## To do
Could you copy exactly the lines from the start of the records through the one containing "12px; top: 14px;", both included, and leave out the pictures?

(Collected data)
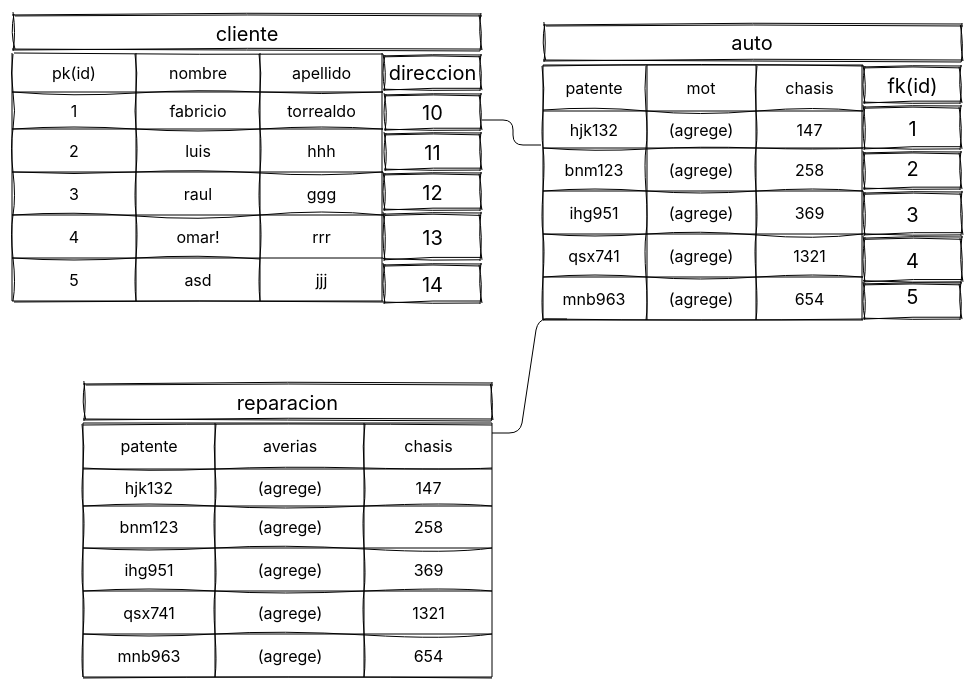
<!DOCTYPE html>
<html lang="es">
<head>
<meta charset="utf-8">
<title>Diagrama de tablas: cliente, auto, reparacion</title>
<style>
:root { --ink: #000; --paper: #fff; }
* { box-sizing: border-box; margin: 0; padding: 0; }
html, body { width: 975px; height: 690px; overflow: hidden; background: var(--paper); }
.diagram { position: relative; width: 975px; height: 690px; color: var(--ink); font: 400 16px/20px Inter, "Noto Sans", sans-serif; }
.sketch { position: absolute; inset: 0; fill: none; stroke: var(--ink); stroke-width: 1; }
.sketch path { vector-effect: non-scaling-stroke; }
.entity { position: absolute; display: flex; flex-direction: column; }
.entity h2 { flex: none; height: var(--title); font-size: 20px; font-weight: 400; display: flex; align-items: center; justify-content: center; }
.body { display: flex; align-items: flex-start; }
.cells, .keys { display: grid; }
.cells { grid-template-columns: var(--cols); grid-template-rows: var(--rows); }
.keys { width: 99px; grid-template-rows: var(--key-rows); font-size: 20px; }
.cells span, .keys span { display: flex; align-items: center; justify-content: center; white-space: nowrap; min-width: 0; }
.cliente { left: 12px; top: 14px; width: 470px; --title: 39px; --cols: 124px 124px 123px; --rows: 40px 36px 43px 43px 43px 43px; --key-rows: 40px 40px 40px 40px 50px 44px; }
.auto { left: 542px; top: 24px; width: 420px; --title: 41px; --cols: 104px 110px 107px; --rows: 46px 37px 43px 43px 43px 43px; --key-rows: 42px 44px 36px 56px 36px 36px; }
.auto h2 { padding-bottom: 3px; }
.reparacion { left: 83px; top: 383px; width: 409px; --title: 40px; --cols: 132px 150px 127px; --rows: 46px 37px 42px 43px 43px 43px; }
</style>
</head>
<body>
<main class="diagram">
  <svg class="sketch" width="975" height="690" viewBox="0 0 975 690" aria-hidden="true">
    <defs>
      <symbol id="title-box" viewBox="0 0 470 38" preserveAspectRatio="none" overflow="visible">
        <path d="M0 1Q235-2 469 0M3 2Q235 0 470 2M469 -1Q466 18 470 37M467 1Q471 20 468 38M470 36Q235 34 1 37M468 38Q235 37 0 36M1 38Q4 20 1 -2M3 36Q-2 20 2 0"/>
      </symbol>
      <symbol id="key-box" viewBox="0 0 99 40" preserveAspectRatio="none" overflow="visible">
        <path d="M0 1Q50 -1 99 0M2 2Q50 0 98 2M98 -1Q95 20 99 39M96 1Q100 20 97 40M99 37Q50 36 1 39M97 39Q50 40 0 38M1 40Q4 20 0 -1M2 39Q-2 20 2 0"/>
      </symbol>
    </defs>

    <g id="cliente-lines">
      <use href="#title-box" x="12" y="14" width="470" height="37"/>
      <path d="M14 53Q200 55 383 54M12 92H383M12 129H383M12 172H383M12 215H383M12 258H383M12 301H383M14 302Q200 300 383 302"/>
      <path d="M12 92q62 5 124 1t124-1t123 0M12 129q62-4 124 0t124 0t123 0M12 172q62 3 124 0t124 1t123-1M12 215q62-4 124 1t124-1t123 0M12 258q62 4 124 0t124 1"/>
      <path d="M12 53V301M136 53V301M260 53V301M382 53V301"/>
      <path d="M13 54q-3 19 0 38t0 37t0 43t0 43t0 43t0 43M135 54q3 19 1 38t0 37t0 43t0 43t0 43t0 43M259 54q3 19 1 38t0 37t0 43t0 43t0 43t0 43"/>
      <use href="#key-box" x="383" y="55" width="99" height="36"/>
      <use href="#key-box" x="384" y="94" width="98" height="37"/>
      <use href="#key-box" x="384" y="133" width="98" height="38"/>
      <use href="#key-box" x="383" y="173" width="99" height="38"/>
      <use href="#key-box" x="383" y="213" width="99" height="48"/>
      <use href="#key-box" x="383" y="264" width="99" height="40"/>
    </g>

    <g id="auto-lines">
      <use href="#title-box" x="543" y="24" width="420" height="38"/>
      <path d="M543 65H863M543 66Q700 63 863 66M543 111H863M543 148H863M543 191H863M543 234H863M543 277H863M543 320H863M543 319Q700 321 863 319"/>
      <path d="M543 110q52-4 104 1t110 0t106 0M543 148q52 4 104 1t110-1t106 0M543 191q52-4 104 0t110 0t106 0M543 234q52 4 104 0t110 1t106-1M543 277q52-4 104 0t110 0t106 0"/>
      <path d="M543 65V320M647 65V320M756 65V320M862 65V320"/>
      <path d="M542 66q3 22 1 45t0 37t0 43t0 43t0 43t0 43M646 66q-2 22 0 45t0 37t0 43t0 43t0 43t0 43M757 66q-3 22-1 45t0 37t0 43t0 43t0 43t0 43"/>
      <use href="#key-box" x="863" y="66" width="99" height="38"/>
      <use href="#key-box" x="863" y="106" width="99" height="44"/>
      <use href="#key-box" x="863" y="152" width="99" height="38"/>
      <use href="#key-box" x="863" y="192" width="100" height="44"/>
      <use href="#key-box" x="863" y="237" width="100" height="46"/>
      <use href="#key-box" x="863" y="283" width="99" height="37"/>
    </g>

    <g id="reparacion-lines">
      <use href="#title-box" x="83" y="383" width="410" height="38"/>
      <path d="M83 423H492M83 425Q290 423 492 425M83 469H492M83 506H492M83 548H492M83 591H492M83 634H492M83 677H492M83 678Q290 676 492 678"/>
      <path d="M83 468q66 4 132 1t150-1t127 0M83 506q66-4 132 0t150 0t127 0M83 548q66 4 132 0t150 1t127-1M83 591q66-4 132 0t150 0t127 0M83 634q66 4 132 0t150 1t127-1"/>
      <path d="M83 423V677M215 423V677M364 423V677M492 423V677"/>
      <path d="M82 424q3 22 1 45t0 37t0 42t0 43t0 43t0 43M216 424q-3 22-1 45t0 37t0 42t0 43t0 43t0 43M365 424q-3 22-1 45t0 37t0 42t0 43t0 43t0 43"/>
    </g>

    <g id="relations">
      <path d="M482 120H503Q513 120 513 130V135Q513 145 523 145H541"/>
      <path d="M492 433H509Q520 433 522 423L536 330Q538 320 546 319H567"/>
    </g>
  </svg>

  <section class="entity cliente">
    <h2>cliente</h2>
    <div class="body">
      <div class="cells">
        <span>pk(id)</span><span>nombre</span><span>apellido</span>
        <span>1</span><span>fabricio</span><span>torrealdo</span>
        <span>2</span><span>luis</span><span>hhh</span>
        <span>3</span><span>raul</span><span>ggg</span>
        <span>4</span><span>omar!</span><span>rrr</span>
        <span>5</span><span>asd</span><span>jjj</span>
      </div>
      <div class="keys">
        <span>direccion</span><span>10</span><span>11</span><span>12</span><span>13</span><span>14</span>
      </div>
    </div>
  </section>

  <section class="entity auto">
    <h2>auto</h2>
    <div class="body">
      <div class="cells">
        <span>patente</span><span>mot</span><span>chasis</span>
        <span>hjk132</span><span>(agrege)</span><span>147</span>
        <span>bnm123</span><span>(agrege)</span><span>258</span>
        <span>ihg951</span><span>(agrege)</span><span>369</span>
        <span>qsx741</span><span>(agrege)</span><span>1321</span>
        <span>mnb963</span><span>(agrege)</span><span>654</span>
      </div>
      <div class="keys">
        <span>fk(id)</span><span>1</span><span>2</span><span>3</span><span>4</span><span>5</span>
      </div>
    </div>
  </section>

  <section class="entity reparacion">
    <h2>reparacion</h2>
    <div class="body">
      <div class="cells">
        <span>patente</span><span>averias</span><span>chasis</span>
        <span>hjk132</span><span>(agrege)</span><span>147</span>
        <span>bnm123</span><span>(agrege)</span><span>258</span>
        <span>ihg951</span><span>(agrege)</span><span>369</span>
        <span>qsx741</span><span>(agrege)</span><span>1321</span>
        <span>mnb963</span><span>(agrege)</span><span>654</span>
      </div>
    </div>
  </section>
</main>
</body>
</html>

## Answer to the exercise
<!DOCTYPE html>
<html lang="es">
<head>
<meta charset="utf-8">
<title>Diagrama de tablas: cliente, auto, reparacion</title>
<style>
:root { --ink: #000; --paper: #fff; }
* { box-sizing: border-box; margin: 0; padding: 0; }
html, body { width: 975px; height: 690px; overflow: hidden; background: var(--paper); }
.diagram { position: relative; width: 975px; height: 690px; color: var(--ink); font: 400 16px/20px Inter, "Noto Sans", sans-serif; }
.sketch { position: absolute; inset: 0; fill: none; stroke: var(--ink); stroke-width: 1; }
.sketch path { vector-effect: non-scaling-stroke; }
.entity { position: absolute; display: flex; flex-direction: column; }
.entity h2 { flex: none; height: var(--title); font-size: 20px; font-weight: 400; display: flex; align-items: center; justify-content: center; }
.body { display: flex; align-items: flex-start; }
.cells, .keys { display: grid; }
.cells { grid-template-columns: var(--cols); grid-template-rows: var(--rows); }
.keys { width: 99px; grid-template-rows: var(--key-rows); font-size: 20px; }
.cells span, .keys span { display: flex; align-items: center; justify-content: center; white-space: nowrap; min-width: 0; }
.cliente { left: 12px; top: 14px; width: 470px; --title: 39px; --cols: 124px 124px 123px; --rows: 40px 36px 43px 43px 43px 43px; --key-rows: 40px 40px 40px 40px 50px 44px; }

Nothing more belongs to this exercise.